"As I was reading it I was thinking that I would link to the post so to remind retailers that they need to have a disaster plan for every store. It’s important that managers know what to do in case of tornado, fire, or god forbid the unthinkable, something like what happened in Omaha.

"Every retail organization should review its disaster policies and procedures with their stores and ensure that every employee knows what to do if a disaster occurs. Yes it’s the holiday season. Yes the stores are incredibly busy. But believe me, your employees are already discussing what happened in Omaha. It doesn’t matter where they live and work, this event has hit home for them.

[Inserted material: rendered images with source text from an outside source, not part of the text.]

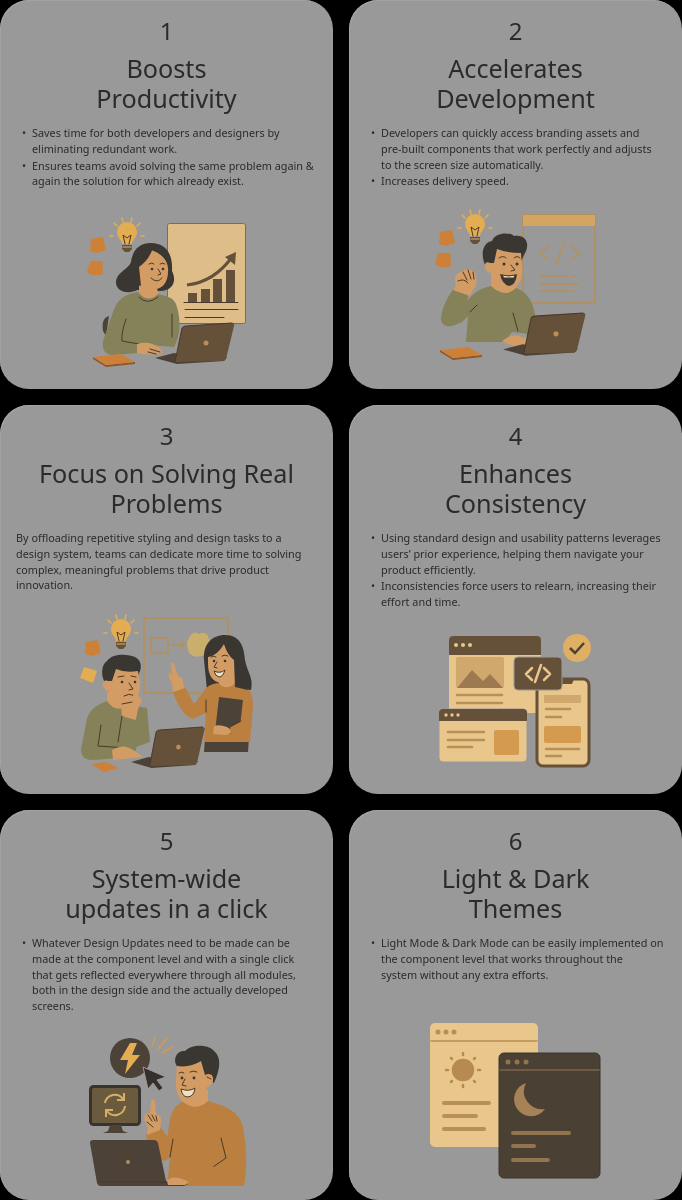
<!DOCTYPE html>
<html lang="en">
<head>
<meta charset="utf-8">
<title>Design system benefits</title>
<style>
:root{--page:#000;--card:#999;--ink:#2b2b2b;--hair:#3a3632;--skin:#d39c65;--olive:#85825a;--sweater:#bb803f;--orange:#cd8138;--amber:#e5ad52;--paper:#e9c68c;--brown:#65503a;--dark:#4c4237;--tan:#b88f55}
*{box-sizing:border-box;margin:0;padding:0}
body{width:682px;height:1200px;overflow:hidden;background:var(--page);color:var(--ink);font-family:"Noto Sans","Open Sans",sans-serif}
.benefits{display:grid;grid-template:389px 389px 390px/333px 333px;gap:16px}
.card{position:relative;background:var(--card);border-radius:29px;padding-top:15px;box-shadow:inset 1px 1px 0 #a3a3a3}
.number{font-size:24px;line-height:32px;text-align:center}
h2{margin-top:6px;font-weight:400;font-size:25.2px;line-height:30px;text-align:center;white-space:nowrap}
.copy{position:absolute;top:125px;left:32px;font-size:10.85px;line-height:15.8px;white-space:nowrap;list-style:none}
.copy li{position:relative;margin-bottom:1px}
.copy li::before{content:"•";position:absolute;left:-10px}
p.copy{left:16px}
.art{position:absolute;inset:0;width:333px;height:100%}
.hair{fill:var(--hair)}.skin{fill:var(--skin)}.olive{fill:var(--olive)}.rust{fill:var(--sweater)}.orange{fill:var(--orange)}.amber{fill:var(--amber)}.paper{fill:var(--paper)}.brown{fill:var(--brown)}.dark{fill:var(--dark)}.tan{fill:var(--tan)}
.line{fill:none;stroke:var(--tan);stroke-width:1.5;stroke-linecap:round;stroke-linejoin:round}
.bar{fill:none;stroke:var(--tan);stroke-width:2.5;stroke-linecap:round}
.fine{fill:none;stroke:#4a3928;stroke-width:1;stroke-linecap:round;stroke-linejoin:round}
.glow{stroke:var(--amber)}
.smile{fill:#f1dfc4;stroke:#4a3928}
</style>
</head>
<body>
<main class="benefits">

<section class="card">
<div class="number">1</div>
<h2>Boosts<br>Productivity</h2>
<ul class="copy"><li>Saves time for both developers and designers by<br>eliminating redundant work.</li><li>Ensures teams avoid solving the same problem again &amp;<br>again the solution for which already exist.</li></ul>
<svg class="art" viewBox="0 0 333 389" role="img" aria-label="Woman working at a laptop beside a growth chart">
<defs>
<g id="bulb">
<path class="line glow" d="M-17 1h3M14 1h3M-13-12l3 3M13-12l-3 3M-5-17l1 4M5-17l-1 4"/>
<path class="amber" d="M-5 9C-5 5-10 3-10-3A10 10 0 0 1 10-3C10 3 5 5 5 9Z"/>
<path class="fine" d="M-2 9L-4 0 0 3 4 0 2 9" stroke="#9b6426"/>
<path class="brown" d="M-5 10H5V14L2 17H-2L-5 14Z"/><path class="line" d="M-4 12H4"/>
</g>
<g id="laptop">
<path class="dark" d="M0 35L19 30 60 36 72 34 69 38 22 41Z"/>
<path class="brown" d="M27 5Q28 3 31 3L77 0Q80 0 79 3L71 36Q70 38 67 38L20 39Z"/>
<path class="fine" d="M20 39L27 5Q28 3 31 3L77 0"/>
<circle class="tan" cx="51" cy="20" r="2.5"/>
</g>
<path id="note" class="orange" d="M-7-6L5-8 8 5-1 8-8 6Z"/>
<g id="notebook"><path fill="#8d562c" d="M0 3L13 11 42 8V10L13 13 0 5Z"/><path class="orange" d="M0 3L28 0 42 8 13 11Z"/></g>
</defs>
<rect x="167.500" y="223.500" width="78" height="100" rx="2" fill="#dfbd89" stroke="#8b693d"/>
<g class="brown"><path d="M188 293h9v9h-9zM201 289h9v13h-9zM213 279h9v23h-9zM226 270h9v32h-9z"/></g>
<path class="fine" stroke-width="2" d="M184 302.500H238M185 309.500H238M185 317.500H224"/>
<path d="M187 285Q214 282 232 257" fill="none" stroke="#65503a" stroke-width="3"/><path class="brown" d="M225 257L236 252 235 265Z"/>
<use href="#bulb" x="127" y="235"/><use href="#note" x="98" y="245"/><use href="#note" transform="translate(96 268) rotate(12)"/>
<path class="dark" d="M109 316Q101 318 103 331L106 336Z"/>
<path class="hair" d="M151 243C137 243 132 253 131 262 128 270 116 272 116 283 117 293 130 294 137 290L160 291C173 291 177 281 172 271 173 254 166 243 151 243Z"/>
<path class="skin" d="M139 276V295Q148 306 159 297L156 284Z"/>
<path class="olive" d="M138 292C124 294 117 300 113 312L103 341Q101 355 114 355L138 353 137 344 174 347C181 335 181 318 176 304 173 297 166 296 158 294Q148 304 138 292Z"/>
<path class="skin" d="M138 266C140 258 147 257 151 250 163 254 169 262 168 272 168 283 161 290 154 289 145 288 139 281 138 275Z"/>
<path class="hair" d="M153 248Q149 260 139 267L141 286 132 283 134 256Z"/>
<path class="fine" d="M149 264q3-2 5 0M160 264q3-2 5 0M158 269l3 5-3 1M151 278q6 6 11 0"/>
<g class="hair"><circle cx="152" cy="269" r="1.300"/><circle cx="163" cy="269" r="1.300"/></g>
<path class="fine" d="M126 319Q121 333 122 341L139 344M172 314V337M139 297q8 9 19 0"/>
<path class="skin" d="M137 344Q149 340 160 348L163 353Q151 356 137 353Z"/><path class="fine" d="M150 349l10 3M148 352l8 2"/>
<use href="#laptop" x="155" y="323"/><use href="#notebook" x="93" y="354"/>
</svg>
</section>

<section class="card">
<div class="number">2</div>
<h2>Accelerates<br>Development</h2>
<ul class="copy"><li>Developers can quickly access branding assets and<br>pre-built components that work perfectly and adjusts<br>to the screen size automatically.</li><li>Increases delivery speed.</li></ul>
<svg class="art" viewBox="349 0 333 389" role="img" aria-label="Excited developer at a laptop with a code window">
<path class="line" d="M523 215H595V303H523Z"/><path fill="#d2a661" d="M523 215h72v11h-72z"/>
<path class="line" stroke-width="2" d="M549 246L540 253 549 260M571 246L580 253 571 260M564 242L556 265M540 276H567M572 276h3M540 284H578M540 291H573"/>
<use href="#bulb" x="475" y="227"/><use href="#note" x="447" y="238"/><use href="#note" transform="translate(444 260) rotate(12)"/>
<path class="skin" d="M491 275V291Q503 304 516 290V278Z"/>
<path class="olive" d="M491 286Q477 288 467 301L469 294 453 289Q440 309 441 321 445 331 462 322L468 316 466 342H504L512 332 537 335C537 315 533 293 516 288Q505 299 491 286Z"/>
<path class="skin" d="M453 290Q457 285 455 280C454 273 461 273 463 270Q474 267 476 276 478 284 473 290L470 296Z"/>
<path class="fine" d="M463 272l4 8M468 270l3 9M473 272l1 7M458 281q6-3 10 2M470 312L477 305M513 313L518 331"/>
<path class="hair" d="M486 267C479 253 484 242 492 241 495 232 510 232 514 236 526 234 531 244 524 255L519 266Z"/>
<path class="skin" d="M490 263C483 259 483 272 491 273 493 285 500 291 508 290 519 289 524 278 522 266L521 253Q507 253 497 249L494 263Z"/>
<path class="fine" d="M499 258q4-3 7 0M514 258q3-3 6 0M511 265l4 5-4 1"/>
<g class="hair"><circle cx="504" cy="264" r="1.500"/><circle cx="517" cy="264" r="1.500"/><path d="M500 274Q509 277 517 274 516 285 509 286 502 284 500 274Z"/></g><path class="smile" stroke="none" d="M502 275q7 2 13 0l-1 3h-10z"/>
<path class="skin" d="M502 341Q514 332 523 338L536 334 539 343 515 347Z"/>
<use href="#laptop" transform="translate(503 313) scale(1.040)"/><use href="#notebook" x="440" y="347"/>
</svg>
</section>

<section class="card">
<div class="number">3</div>
<h2>Focus on Solving Real<br>Problems</h2>
<p class="copy">By offloading repetitive styling and design tasks to a<br>design system, teams can dedicate more time to solving<br>complex, meaningful problems that drive product<br>innovation.</p>
<svg class="art" viewBox="0 405 333 389" role="img" aria-label="Two teammates discussing a problem at a board">
<path class="line" d="M144 618H228V693H144ZM151 638H168V653H151ZM172 645H184M180 641L184 645 180 649"/>
<path fill="#c9ae6c" d="M190 636Q194 630 199 634 207 630 209 639 212 649 204 655 195 659 190 654 184 645 190 636Z"/>
<use href="#bulb" x="121" y="632"/><use href="#note" x="93" y="648"/><path class="amber" d="M84 667L97 671 93 683 80 678Z"/>
<path class="hair" d="M204 660C203 644 212 635 225 635 241 635 244 648 245 660 247 672 254 678 251 690H207Z"/>
<path class="dark" d="M205 738H249L248 752H204Z"/>
<path class="skin" d="M219 675V687Q227 694 236 684V672Z"/>
<path class="rust" d="M218 683Q208 684 204 691L194 704 185 687 173 692Q180 713 192 719L206 713 204 742H250L253 705C253 691 246 684 236 682Q227 692 218 683Z"/>
<path class="skin" d="M173 692L172 683Q166 675 170 672L172 677 171 663Q174 662 175 667L178 676Q184 677 183 683L185 688Z"/>
<path class="skin" d="M208 657Q217 656 224 644 228 656 236 661C239 673 231 683 221 683 212 682 208 674 208 664Z"/>
<path class="hair" d="M224 643Q227 655 234 660L235 687 248 690 243 653Z"/>
<path class="fine" d="M211 657q2-2 5 0M222 656q3-2 6 0M217 662l-3 5 3 1"/>
<g class="hair"><circle cx="214" cy="661" r="1.300"/><circle cx="225" cy="661" r="1.300"/></g><path class="smile" d="M214 671q6 3 11-1-2 7-6 7-4-1-5-6z"/>
<path class="dark" d="M219 697L243 700 239 735 215 732Z"/>
<path class="skin" d="M214 726Q219 724 227 727L234 732 226 735 213 734Z"/><path class="rust" d="M251 702L252 725Q248 737 231 736L230 727 240 722Z"/><path class="fine" d="M241 721L230 727M206 712V700"/>
<path class="skin" d="M107 692V707Q117 716 130 705V692Z"/>
<path class="olive" d="M107 701C93 706 87 713 86 724L81 749Q81 760 92 760L136 757 133 748 150 742 147 708 128 705Q116 714 107 701Z"/>
<path class="hair" d="M107 686C100 677 101 665 107 661 114 652 130 655 135 657 143 661 142 670 137 677L120 684Z"/>
<path class="skin" d="M108 681C100 678 102 691 109 691 111 701 118 707 125 706 136 704 140 695 140 684L138 671Q125 673 116 669L112 681Z"/>
<path class="fine" d="M118 677l6-1M131 676l5 1M129 683l4 6-4 1M124 696q5-3 9-1"/>
<g class="hair"><circle cx="122" cy="682" r="1.300"/><circle cx="135" cy="682" r="1.300"/></g>
<path class="skin" d="M121 704Q126 697 132 700L139 696 142 700 138 709 135 724 122 719Z"/><path class="olive" d="M122 716L139 721 136 751 119 746Z"/>
<path class="fine" d="M122 704l10-2M122 716L118 742M101 725L98 746 127 748"/>
<path class="skin" d="M112 750Q124 742 136 752L143 757 113 760Z"/>
<use href="#laptop" transform="translate(131 727) scale(.93 1)"/><path class="orange" d="M91 764L106 762 119 768 104 772Z"/>
</svg>
</section>

<section class="card">
<div class="number">4</div>
<h2>Enhances<br>Consistency</h2>
<ul class="copy"><li>Using standard design and usability patterns leverages<br>users’ prior experience, helping them navigate your<br>product efficiently.</li><li>Inconsistencies force users to relearn, increasing their<br>effort and time.</li></ul>
<svg class="art" viewBox="349 405 333 389" role="img" aria-label="Matching browser windows and a phone screen">
<rect class="paper" x="449" y="636" width="92" height="77" rx="4"/><path class="brown" d="M449 655V640Q449 636 453 636H537Q541 636 541 640V655Z"/>
<g class="paper"><circle cx="456" cy="645" r="2"/><circle cx="463" cy="645" r="2"/><circle cx="470" cy="645" r="2"/></g>
<rect x="456" y="657" width="48" height="31" rx="2" fill="#d0a76c"/><path fill="#9c7950" d="M457 688L472 670 483 681 490 674 503 688Z"/>
<path class="bar" d="M457 695H502M457 703H502"/>
<rect class="paper" x="439" y="709" width="88" height="53" rx="4" stroke="#999" stroke-width="1"/><path class="brown" d="M439 721V713Q439 709 443 709H523Q527 709 527 713V721Z"/>
<g class="paper"><circle cx="446" cy="715" r="1.700"/><circle cx="452" cy="715" r="1.700"/><circle cx="458" cy="715" r="1.700"/></g>
<path class="bar" d="M448 732H484M448 740H484M448 747H472"/><rect x="494" y="730" width="25" height="25" rx="2" fill="#d49a50"/>
<rect x="537" y="679" width="52" height="87" rx="6" fill="#e9c68c" stroke="#65503a" stroke-width="3"/><path class="brown" d="M552 679H574L572 684H554Z"/>
<rect x="544" y="695" width="37" height="8" rx="1" fill="#d0a76c"/><rect x="544" y="726" width="37" height="17" rx="2" fill="#d49a50"/>
<path class="bar" d="M546 709H570M546 717H561M546 749H579M546 756H561"/>
<rect class="brown" x="514" y="657" width="48" height="33" rx="4" stroke="#999"/>
<path class="line" style="stroke:#e9c68c;stroke-width:2.5" d="M532 668L526 674 532 680M544 668L550 674 544 680M541 665L535 682"/>
<circle cx="577" cy="648" r="14" fill="#dfaf64"/><path d="M570 648L575 653 584 643" fill="none" stroke="#4c4237" stroke-width="2.500"/>
</svg>
</section>

<section class="card">
<div class="number">5</div>
<h2>System-wide<br>updates in a click</h2>
<ul class="copy"><li>Whatever Design Updates need to be made can be<br>made at the component level and with a single click<br>that gets reflected everywhere through all modules,<br>both in the design side and the actually developed<br>screens.</li></ul>
<svg class="art" viewBox="0 810 333 390" role="img" aria-label="Man triggering an update across screens">
<circle class="dark" cx="130" cy="1058" r="20"/><path class="amber" d="M130 1043L120 1060H128L125 1074 140 1055H132L137 1043Z"/>
<path d="M143 1067L166 1077 157 1080 163 1088 159 1091 153 1083 148 1089Z" fill="#35302b" stroke="#999"/>
<path class="line" style="stroke:#d49a50" d="M152 1046L155 1038M158 1049L167 1038M162 1053L172 1047"/>
<rect x="90.500" y="1086.500" width="49" height="38" rx="3" fill="#6a5a3e" stroke="#38332d" stroke-width="3"/>
<path class="dark" d="M110 1125H121L123 1131 128 1133H103L108 1131Z"/>
<path d="M105 1103A10 10 0 0 1 123 1099M125 1106A10 10 0 0 1 107 1111M124 1093V1100H117M106 1117V1110H113" fill="none" stroke="#d8ad68" stroke-width="2"/>
<path class="skin" d="M183 1090V1106Q195 1116 208 1103V1090Z"/>
<path class="rust" d="M183 1102C171 1106 169 1120 168 1137L161 1128 146 1134Q148 1158 165 1161L170 1157 167 1186H244Q249 1160 243 1127C239 1111 226 1106 208 1101Q196 1112 183 1102Z"/>
<path class="skin" d="M147 1135L148 1127Q142 1118 146 1113L150 1114 151 1101Q154 1097 155 1102L156 1114Q162 1115 161 1122L160 1130Z"/><path class="fine" d="M148 1115l4 6M152 1115l3 6M156 1116l1 5M147 1122l6 5M170 1157L173 1139M221 1138L226 1158 213 1167"/>
<path class="hair" d="M178 1067C172 1061 176 1050 185 1051 192 1044 209 1044 215 1052 223 1060 218 1074 214 1083L201 1075Z"/>
<path class="skin" d="M177 1066Q190 1068 201 1061L205 1075C215 1070 216 1085 207 1087 206 1099 197 1105 190 1104 179 1103 175 1091 176 1079Z"/>
<path class="fine" d="M179 1073q3-2 5 0M190 1072q4-2 7 0M185 1079l-3 6 4 1M207 1077l4 2"/>
<g class="hair"><circle cx="182" cy="1078" r="1.400"/><circle cx="194" cy="1078" r="1.400"/></g><path class="smile" d="M181 1089q8 3 14-1-1 9-8 9-5-1-6-8z"/>
<path class="dark" d="M90 1143Q90 1140 93 1140H154Q157 1140 158 1143L166 1181H188V1184L184 1186H101Q98 1186 97 1183Z"/><path class="fine" d="M99 1182H188"/><circle class="tan" cx="128" cy="1162" r="2"/>
<path class="skin" d="M167 1181Q170 1176 179 1178L190 1182 185 1185H168Z"/><path class="rust" d="M213 1166L190 1174 188 1185H226Z"/>
</svg>
</section>

<section class="card">
<div class="number">6</div>
<h2>Light &amp; Dark<br>Themes</h2>
<ul class="copy"><li>Light Mode &amp; Dark Mode can be easily implemented on<br>the component level that works throughout the<br>system without any extra efforts.</li></ul>
<svg class="art" viewBox="349 810 333 390" role="img" aria-label="A light window with a sun and a dark window with a moon">
<rect class="paper" x="430" y="1023" width="108" height="124" rx="5"/><path class="line" d="M431 1041H537"/>
<g class="tan"><circle cx="438" cy="1032" r="2.500"/><circle cx="446" cy="1032" r="2.500"/><circle cx="454" cy="1032" r="2.500"/></g>
<g fill="#b68a50" stroke="#b68a50" stroke-width="2.500" stroke-linecap="round"><circle cx="463" cy="1070" r="10"/><path d="M463 1053V1055M463 1085V1087M446 1070H448M478 1070H480M451 1058L452 1059M474 1081L475 1082M451 1082L452 1081M474 1059L475 1058"/></g>
<path class="bar" stroke-width="4" style="stroke-width:4" d="M444 1103H489M444 1116H476M444 1129H484"/>
<rect x="499" y="1053" width="101" height="125" rx="5" fill="#4b4034" stroke="#3d342b"/><path class="line" style="stroke:#7d6547" d="M500 1070H599"/>
<g fill="#92744f"><circle cx="508" cy="1062" r="2.500"/><circle cx="517" cy="1062" r="2.500"/><circle cx="526" cy="1062" r="2.500"/></g>
<path fill="#a78257" d="M526 1083A17 17 0 1 0 545 1109A18 18 0 0 1 526 1083Z"/>
<path class="bar" style="stroke:#92744f;stroke-width:4" d="M513 1133H569M513 1146H534M513 1160H548"/>
</svg>
</section>

</main>
</body>
</html>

They will truly appreciate knowing that you care enough to talk with them about the unspeakable."

Normally we’d be ecstatic to be mentioned in a such a highly regarded blog, but there’s no way to see yesterday’s events as anything but a gut-wrenching tragedy.  The fact that something like this happened on the very day that we posted about disaster preparedness is more than a little scary.  Of course,  a mass-murderer opening fire in a crowded mall was not one of the disasters that we had in mind. 

Lives have been forever changed by one individual’s unexplainable actions.  Our thoughts and prayers go out to the families of the victims and to everyone involved.  Retailing and shopping shouldn’t be hazardous occupations.  Especially during this normally happy time of the year, we shouldn’t have to fear for our lives every time we leave the house.  It’s all very sad and confusing. 

I agree with Doug.  If you haven’t already, you should take the time to discuss yesterday’s events with your staff.  Let them get their fears out in the open, and discuss what you would do is such a thing were to happen in your store. 

You can read Doug’s post and our response here.

Showing Appreciation

Here are some tips from on showing appreciation to your staff.  Unfortunately, I’ve lost the link to the original article, but you can read a copy of it here.  The Ragan article is adapted from "Retaining Talented Employees", by Russ Giles, on the Allies Consulting web site.

  • Think about the effort, not just the results.  A big sale is great and worthy of praise.  But what went into that sale?  Be sure you recognize it.
  • Be specific.  Take time to thank employees for the nights they worked late, the hysterical customer they helped to calm down, the kids’ activities they missed. Let them know that you understand what it took to achieve the accomplishment.
  • Don’t let them deflect your praise.  We all tend to minimize our own accomplishments.  Don’t let them do it.  Let them bask in the glory of a job well done.
  • Ask them to share their success story. Ask for details.  You may learn something yourself.
  • Offer to lend a helping hand.  Ask if there’s anything you can to to make the job easier in the future.  Offering to simplify their lives is a real, tangible show of appreciation.